First things first: Nothing can replace a balanced diet. Multivitamins are meant to be supplements, meaning they are taken to enhance your diet and not used as your primary source of nutrients. And second, the science so far suggests that multivitamins may have some benefit but that they don’t necessarily have a huge impact on health: The Physicians’ Healthy Study II, a large-scale randomized clinical trial spanning a decade, found that there were modest reductions in cancer and cataracts.
The trouble is it may be difficult to have a balanced diet these days. You may always be on the go, with no time to cook nutritious meals and thus rely on speedy servings of food lacking in essential vitamins and minerals. Or you may be on the other extreme and adhering to a plant-based diet. In either case, supplementation may help.
The Vitamins Men Need
If you’re wondering why multivitamins are marketed for different genders and age groups, it’s because men and women of different ages have different nutrient needs. Premenopausal women, for example, need more iron, while older individuals may need more calcium.
When choosing a multivitamin for men, these are some of the vitamins and minerals you should look for:
Vitamin D. Known as the sunshine vitamin, Vitamin D is important for men’s health because it helps the body absorb calcium, may help lower the risk of prostate cancer, prevent depression and other mood disorders, reduce inflammation, and help the body produce enough testosterone. It may also help control cholesterol and blood pressure levels and thus lower the risk of heart disease—some studies suggest that Vitamin D deficiency puts men at greater risk of a heart attack or stroke.
It’s particularly tough to get Vitamin D from food sources, so you can try to get it naturally from the sun. Aim for 15 to 20 minutes of sun exposure each day. Those who spend all day cooped up in an office or live in colder climates should consider taking a supplement.

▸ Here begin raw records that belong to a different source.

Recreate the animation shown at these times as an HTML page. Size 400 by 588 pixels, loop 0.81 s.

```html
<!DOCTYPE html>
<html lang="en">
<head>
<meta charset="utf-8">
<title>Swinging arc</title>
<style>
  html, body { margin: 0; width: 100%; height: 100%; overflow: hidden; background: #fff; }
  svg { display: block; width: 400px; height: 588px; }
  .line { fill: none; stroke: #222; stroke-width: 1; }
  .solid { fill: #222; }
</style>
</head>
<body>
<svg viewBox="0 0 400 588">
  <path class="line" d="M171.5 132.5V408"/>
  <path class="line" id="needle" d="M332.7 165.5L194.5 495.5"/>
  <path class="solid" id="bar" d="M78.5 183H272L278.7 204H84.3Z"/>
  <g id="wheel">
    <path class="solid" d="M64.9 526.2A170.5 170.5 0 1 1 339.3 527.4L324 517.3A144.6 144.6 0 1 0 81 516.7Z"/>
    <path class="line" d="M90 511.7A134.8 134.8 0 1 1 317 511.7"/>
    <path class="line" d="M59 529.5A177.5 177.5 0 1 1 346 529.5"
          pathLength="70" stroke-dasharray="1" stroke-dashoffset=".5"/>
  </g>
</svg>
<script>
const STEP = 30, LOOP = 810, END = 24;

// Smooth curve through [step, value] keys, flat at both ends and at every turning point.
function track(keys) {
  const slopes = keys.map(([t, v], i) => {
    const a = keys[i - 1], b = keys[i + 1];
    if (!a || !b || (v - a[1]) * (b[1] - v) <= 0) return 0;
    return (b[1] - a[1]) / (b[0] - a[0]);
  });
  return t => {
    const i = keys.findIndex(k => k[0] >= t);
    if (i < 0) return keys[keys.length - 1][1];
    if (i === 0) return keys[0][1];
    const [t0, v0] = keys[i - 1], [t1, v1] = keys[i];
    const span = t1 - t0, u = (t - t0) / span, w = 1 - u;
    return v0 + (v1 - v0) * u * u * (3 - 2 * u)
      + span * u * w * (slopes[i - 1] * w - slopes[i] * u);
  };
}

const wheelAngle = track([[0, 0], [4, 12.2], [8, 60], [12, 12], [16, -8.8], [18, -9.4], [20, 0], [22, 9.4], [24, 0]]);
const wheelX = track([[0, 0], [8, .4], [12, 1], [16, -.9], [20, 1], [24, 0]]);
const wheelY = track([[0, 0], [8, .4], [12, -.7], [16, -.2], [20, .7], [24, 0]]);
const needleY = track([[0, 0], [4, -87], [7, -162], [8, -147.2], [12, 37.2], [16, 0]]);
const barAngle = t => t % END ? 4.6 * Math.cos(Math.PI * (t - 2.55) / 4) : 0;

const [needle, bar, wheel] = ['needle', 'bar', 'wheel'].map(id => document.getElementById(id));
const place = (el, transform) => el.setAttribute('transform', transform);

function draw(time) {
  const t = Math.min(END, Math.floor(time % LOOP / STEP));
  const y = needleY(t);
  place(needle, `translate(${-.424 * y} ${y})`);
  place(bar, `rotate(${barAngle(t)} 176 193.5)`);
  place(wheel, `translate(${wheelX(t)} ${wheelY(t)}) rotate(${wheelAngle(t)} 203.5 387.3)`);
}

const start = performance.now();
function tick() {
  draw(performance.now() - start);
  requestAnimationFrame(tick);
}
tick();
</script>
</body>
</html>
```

Vitamin B12. This B-complex vitamin is good for you in a number of ways: First, it helps turn carbohydrates into fuel, which is why those who are B12-deficient may feel low on energy. Second, it helps with nervous system function, which is related to producing feel-good hormones like serotonin and the sleep hormone melatonin, and which helps you stay focused. Third, it keeps your heart healthy, which is especially important for men; after all, the number one cause of death for men is heart disease. And fourth, it’s great for your skin, hair, and nails.
If you’re a meat eater, then you’re likely getting enough Vitamin B12 in your diet. But if you’re vegan or a vegetarian, you might need to top up with a supplement.

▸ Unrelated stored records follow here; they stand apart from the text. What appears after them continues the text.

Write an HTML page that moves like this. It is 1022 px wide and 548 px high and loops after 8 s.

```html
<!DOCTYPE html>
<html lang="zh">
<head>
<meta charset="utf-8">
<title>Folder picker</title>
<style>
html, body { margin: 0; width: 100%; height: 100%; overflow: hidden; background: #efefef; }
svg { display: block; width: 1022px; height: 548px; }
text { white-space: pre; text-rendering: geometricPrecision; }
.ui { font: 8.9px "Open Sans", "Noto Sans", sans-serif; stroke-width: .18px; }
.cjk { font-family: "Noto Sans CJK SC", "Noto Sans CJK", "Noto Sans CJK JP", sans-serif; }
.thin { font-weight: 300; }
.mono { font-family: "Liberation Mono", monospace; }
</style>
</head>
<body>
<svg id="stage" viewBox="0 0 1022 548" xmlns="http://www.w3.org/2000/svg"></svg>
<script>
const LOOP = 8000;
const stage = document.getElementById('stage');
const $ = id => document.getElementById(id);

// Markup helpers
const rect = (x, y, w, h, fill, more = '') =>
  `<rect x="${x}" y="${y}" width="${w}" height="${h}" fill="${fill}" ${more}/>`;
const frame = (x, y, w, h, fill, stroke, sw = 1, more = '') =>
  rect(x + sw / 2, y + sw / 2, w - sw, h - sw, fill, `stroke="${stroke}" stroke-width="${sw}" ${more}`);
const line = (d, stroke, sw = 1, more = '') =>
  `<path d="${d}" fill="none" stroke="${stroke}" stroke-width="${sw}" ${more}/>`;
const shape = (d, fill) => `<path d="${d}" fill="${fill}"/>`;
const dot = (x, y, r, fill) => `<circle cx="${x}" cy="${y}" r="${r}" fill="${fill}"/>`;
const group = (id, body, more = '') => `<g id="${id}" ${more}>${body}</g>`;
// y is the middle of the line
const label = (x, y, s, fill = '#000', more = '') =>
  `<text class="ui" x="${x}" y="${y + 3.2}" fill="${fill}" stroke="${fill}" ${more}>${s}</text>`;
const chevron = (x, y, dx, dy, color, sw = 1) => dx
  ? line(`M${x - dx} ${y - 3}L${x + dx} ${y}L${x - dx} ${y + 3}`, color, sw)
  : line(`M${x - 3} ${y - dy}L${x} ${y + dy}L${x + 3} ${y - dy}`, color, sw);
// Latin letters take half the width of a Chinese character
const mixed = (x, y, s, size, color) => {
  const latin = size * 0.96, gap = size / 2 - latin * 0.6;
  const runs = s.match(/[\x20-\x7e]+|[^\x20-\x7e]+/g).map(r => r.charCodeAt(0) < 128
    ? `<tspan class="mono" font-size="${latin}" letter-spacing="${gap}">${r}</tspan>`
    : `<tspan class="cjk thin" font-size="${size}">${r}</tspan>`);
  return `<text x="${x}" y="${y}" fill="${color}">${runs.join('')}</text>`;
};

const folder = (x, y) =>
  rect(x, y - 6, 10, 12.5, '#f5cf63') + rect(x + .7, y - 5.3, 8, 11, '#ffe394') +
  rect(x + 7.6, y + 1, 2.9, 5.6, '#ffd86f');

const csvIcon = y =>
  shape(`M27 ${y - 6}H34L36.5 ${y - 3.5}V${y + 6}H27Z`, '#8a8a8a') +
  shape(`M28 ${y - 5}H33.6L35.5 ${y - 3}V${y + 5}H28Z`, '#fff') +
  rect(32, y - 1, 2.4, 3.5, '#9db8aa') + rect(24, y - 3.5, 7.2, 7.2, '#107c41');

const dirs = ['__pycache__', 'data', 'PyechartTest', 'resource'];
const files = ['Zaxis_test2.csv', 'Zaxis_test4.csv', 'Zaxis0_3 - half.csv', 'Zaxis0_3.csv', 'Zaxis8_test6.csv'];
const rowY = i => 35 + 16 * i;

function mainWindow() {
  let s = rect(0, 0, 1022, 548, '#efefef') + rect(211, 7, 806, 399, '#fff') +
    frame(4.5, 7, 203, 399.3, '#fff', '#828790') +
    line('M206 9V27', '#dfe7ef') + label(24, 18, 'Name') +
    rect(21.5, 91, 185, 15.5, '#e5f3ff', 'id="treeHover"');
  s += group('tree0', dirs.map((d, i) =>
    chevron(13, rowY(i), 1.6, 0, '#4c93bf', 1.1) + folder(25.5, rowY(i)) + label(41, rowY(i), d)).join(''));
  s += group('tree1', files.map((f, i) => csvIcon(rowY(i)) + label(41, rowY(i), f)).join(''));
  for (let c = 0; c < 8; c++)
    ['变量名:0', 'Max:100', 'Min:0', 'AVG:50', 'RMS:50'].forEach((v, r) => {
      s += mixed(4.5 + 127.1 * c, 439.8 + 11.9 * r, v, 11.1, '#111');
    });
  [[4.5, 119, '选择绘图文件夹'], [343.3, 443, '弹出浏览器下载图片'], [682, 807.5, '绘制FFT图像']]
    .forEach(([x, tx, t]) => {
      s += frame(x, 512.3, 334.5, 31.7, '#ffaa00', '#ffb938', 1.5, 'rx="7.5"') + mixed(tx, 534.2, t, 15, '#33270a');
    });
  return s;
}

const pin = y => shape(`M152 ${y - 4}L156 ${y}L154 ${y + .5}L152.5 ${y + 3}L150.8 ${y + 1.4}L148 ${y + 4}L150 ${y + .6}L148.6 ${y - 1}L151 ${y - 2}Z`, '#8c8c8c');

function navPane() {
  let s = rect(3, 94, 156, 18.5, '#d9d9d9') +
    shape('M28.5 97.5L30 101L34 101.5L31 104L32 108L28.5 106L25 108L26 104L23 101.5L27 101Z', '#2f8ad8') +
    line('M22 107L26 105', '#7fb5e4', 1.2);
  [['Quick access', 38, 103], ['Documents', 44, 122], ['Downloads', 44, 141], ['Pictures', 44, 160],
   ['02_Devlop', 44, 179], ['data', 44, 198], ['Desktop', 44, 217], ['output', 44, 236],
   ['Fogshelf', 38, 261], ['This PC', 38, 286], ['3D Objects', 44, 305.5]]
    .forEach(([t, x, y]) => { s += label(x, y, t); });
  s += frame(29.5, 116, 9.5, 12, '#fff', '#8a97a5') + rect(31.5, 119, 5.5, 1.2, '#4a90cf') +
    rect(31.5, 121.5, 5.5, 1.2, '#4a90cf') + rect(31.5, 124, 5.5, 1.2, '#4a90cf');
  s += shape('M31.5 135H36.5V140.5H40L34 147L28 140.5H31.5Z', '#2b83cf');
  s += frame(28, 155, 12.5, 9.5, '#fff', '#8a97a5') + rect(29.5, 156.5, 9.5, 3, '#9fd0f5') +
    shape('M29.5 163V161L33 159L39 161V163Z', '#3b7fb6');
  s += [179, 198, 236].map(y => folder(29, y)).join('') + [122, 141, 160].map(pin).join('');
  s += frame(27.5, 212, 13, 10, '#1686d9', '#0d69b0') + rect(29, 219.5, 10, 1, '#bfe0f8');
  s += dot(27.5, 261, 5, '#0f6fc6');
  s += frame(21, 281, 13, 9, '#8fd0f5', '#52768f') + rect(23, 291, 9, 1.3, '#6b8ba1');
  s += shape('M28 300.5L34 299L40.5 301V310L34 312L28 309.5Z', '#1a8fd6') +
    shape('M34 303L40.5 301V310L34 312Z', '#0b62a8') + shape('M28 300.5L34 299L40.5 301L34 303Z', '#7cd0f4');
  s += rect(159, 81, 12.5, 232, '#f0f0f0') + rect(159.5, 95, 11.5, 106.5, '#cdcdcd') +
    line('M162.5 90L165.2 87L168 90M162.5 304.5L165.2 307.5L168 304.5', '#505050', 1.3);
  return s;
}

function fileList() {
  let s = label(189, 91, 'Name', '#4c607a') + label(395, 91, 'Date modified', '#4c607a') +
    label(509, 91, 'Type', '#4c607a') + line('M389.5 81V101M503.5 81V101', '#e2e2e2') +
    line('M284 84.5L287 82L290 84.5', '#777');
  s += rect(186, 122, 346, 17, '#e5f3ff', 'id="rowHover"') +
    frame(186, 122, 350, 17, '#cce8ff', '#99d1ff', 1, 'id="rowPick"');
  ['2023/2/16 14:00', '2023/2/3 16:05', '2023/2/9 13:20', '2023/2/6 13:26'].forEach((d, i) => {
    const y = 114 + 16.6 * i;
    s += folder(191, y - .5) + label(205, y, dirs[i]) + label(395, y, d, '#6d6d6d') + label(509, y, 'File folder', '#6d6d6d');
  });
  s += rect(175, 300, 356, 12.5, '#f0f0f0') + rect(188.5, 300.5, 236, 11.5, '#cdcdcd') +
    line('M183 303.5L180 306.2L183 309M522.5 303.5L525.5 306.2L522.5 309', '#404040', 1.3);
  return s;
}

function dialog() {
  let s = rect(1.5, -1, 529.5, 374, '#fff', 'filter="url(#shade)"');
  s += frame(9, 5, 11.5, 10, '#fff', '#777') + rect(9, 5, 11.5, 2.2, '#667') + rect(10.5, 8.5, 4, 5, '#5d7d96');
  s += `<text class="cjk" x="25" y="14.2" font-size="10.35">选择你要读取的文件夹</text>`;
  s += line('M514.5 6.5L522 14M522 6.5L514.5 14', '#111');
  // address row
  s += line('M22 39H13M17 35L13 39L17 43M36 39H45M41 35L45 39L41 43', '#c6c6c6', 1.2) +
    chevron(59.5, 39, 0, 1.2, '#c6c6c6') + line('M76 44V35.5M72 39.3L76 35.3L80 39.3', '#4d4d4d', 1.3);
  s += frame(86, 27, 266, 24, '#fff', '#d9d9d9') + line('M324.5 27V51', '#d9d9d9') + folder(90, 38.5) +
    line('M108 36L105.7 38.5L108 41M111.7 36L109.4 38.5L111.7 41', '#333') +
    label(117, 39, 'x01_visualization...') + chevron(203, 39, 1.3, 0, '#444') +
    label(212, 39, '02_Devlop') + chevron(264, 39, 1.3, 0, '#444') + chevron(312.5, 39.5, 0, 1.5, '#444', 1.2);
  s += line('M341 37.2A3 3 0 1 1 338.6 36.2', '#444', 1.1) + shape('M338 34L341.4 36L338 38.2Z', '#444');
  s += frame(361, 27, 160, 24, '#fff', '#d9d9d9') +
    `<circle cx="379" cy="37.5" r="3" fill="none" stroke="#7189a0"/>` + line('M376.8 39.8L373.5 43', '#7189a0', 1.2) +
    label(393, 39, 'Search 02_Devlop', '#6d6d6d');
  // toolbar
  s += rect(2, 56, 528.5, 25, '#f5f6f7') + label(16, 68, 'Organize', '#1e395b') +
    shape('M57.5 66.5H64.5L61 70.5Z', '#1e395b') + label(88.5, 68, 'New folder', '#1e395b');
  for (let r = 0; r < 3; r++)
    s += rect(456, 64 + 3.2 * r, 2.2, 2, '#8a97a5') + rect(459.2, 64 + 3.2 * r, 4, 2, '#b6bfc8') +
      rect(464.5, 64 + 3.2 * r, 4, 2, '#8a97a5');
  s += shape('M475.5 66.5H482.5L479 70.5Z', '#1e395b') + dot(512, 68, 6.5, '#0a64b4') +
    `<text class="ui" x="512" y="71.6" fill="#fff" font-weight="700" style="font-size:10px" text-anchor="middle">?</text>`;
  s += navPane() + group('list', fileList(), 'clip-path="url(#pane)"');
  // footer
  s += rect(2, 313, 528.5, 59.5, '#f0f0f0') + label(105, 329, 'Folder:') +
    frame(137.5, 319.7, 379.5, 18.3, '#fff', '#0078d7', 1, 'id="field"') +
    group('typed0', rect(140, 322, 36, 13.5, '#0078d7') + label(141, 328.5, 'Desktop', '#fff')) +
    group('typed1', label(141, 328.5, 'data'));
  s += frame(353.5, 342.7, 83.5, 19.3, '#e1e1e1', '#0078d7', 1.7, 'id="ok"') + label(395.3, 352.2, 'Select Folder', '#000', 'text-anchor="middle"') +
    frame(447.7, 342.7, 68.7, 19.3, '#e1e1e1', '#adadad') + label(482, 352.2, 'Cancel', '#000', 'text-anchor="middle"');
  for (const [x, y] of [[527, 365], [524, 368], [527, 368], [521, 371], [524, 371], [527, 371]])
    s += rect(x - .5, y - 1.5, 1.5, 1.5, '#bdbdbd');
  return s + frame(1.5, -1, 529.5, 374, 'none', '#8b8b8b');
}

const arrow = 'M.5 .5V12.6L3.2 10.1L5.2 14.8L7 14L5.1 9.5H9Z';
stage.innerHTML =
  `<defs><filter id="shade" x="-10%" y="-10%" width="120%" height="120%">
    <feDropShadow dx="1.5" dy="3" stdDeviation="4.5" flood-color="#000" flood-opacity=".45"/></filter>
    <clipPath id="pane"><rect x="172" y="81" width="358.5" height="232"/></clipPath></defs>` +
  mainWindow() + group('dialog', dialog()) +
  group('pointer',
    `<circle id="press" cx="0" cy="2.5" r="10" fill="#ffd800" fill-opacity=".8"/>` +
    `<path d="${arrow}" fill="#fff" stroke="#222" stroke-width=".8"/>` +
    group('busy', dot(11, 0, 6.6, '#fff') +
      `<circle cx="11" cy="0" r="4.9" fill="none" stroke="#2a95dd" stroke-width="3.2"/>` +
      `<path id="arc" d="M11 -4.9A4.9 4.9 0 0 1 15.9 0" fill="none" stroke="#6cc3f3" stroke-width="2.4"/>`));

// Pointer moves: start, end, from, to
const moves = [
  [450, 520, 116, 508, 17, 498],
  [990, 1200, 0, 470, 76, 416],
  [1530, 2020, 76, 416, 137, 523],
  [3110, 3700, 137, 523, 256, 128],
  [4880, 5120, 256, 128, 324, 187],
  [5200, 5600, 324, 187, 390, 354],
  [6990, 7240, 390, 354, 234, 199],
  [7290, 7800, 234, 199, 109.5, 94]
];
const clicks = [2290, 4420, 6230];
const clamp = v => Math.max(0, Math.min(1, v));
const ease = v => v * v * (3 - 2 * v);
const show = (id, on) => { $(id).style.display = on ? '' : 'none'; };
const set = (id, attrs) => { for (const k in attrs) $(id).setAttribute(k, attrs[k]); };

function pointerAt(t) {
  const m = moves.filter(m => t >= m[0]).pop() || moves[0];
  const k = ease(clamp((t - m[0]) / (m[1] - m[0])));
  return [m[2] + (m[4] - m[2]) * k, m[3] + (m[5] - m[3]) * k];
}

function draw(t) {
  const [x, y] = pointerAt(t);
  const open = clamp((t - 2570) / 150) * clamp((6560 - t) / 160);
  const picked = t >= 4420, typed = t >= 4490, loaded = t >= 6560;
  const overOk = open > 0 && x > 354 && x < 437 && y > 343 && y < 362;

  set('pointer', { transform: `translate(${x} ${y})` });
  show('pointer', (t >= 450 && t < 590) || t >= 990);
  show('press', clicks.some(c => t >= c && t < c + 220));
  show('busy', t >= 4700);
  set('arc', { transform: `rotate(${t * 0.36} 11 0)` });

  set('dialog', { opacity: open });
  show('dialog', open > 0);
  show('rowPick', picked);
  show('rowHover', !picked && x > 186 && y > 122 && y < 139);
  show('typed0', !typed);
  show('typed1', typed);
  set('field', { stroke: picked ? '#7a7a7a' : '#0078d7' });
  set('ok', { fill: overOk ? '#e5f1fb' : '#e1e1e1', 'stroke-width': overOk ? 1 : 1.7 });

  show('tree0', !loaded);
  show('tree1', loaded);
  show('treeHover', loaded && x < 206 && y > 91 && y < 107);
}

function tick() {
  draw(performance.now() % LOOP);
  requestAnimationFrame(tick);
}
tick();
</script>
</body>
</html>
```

Vitamin K. Men really should embrace any vitamin that gives them a better chance against heart disease, and Vitamin K is one of those vitamins. Though Vitamin K deficiency is fairly rare, it can lead to a greater risk of heart problems. This vitamin is also important for bone health and for blood clotting.
Natural sources of Vitamin K include green vegetables and dairy products.
Magnesium. Magnesium is quite the superstar mineral. It can prevent muscle cramping, keep blood sugar in check, lower blood pressure in those who are hypertensive, prevent migraines, reduce inflammation, and help reduce anxiety and stress.
It’s available in food sources but studies suggest that today’s vegetables contain less magnesium than their forebears due to soil quality depletion. Thus, supplementation may be helpful.
Zinc. This mineral is involved in testosterone production; thus, low levels of it may be a factor in a flagging sex drive and even erectile dysfunction. Zinc is also important for wound healing and maintaining immune function.
Meat, shellfish, and legumes are some good natural sources of zinc.
Probiotics. Currently the darling of the health world, probiotics are bacteria that are good for your gut. They can help improve digestion and maintain the balance of bacteria, which can help keep your immune system healthy.
Probiotics can be found in fermented food like yogurt, kefir, and kimchi. There are also vitamins that contain probiotics.
It’s best to get a picture of your current state of health by discussing it with your physician. If after improving your diet, you still find that you are deficient in some nutrients, then you can determine the best multivitamins for you.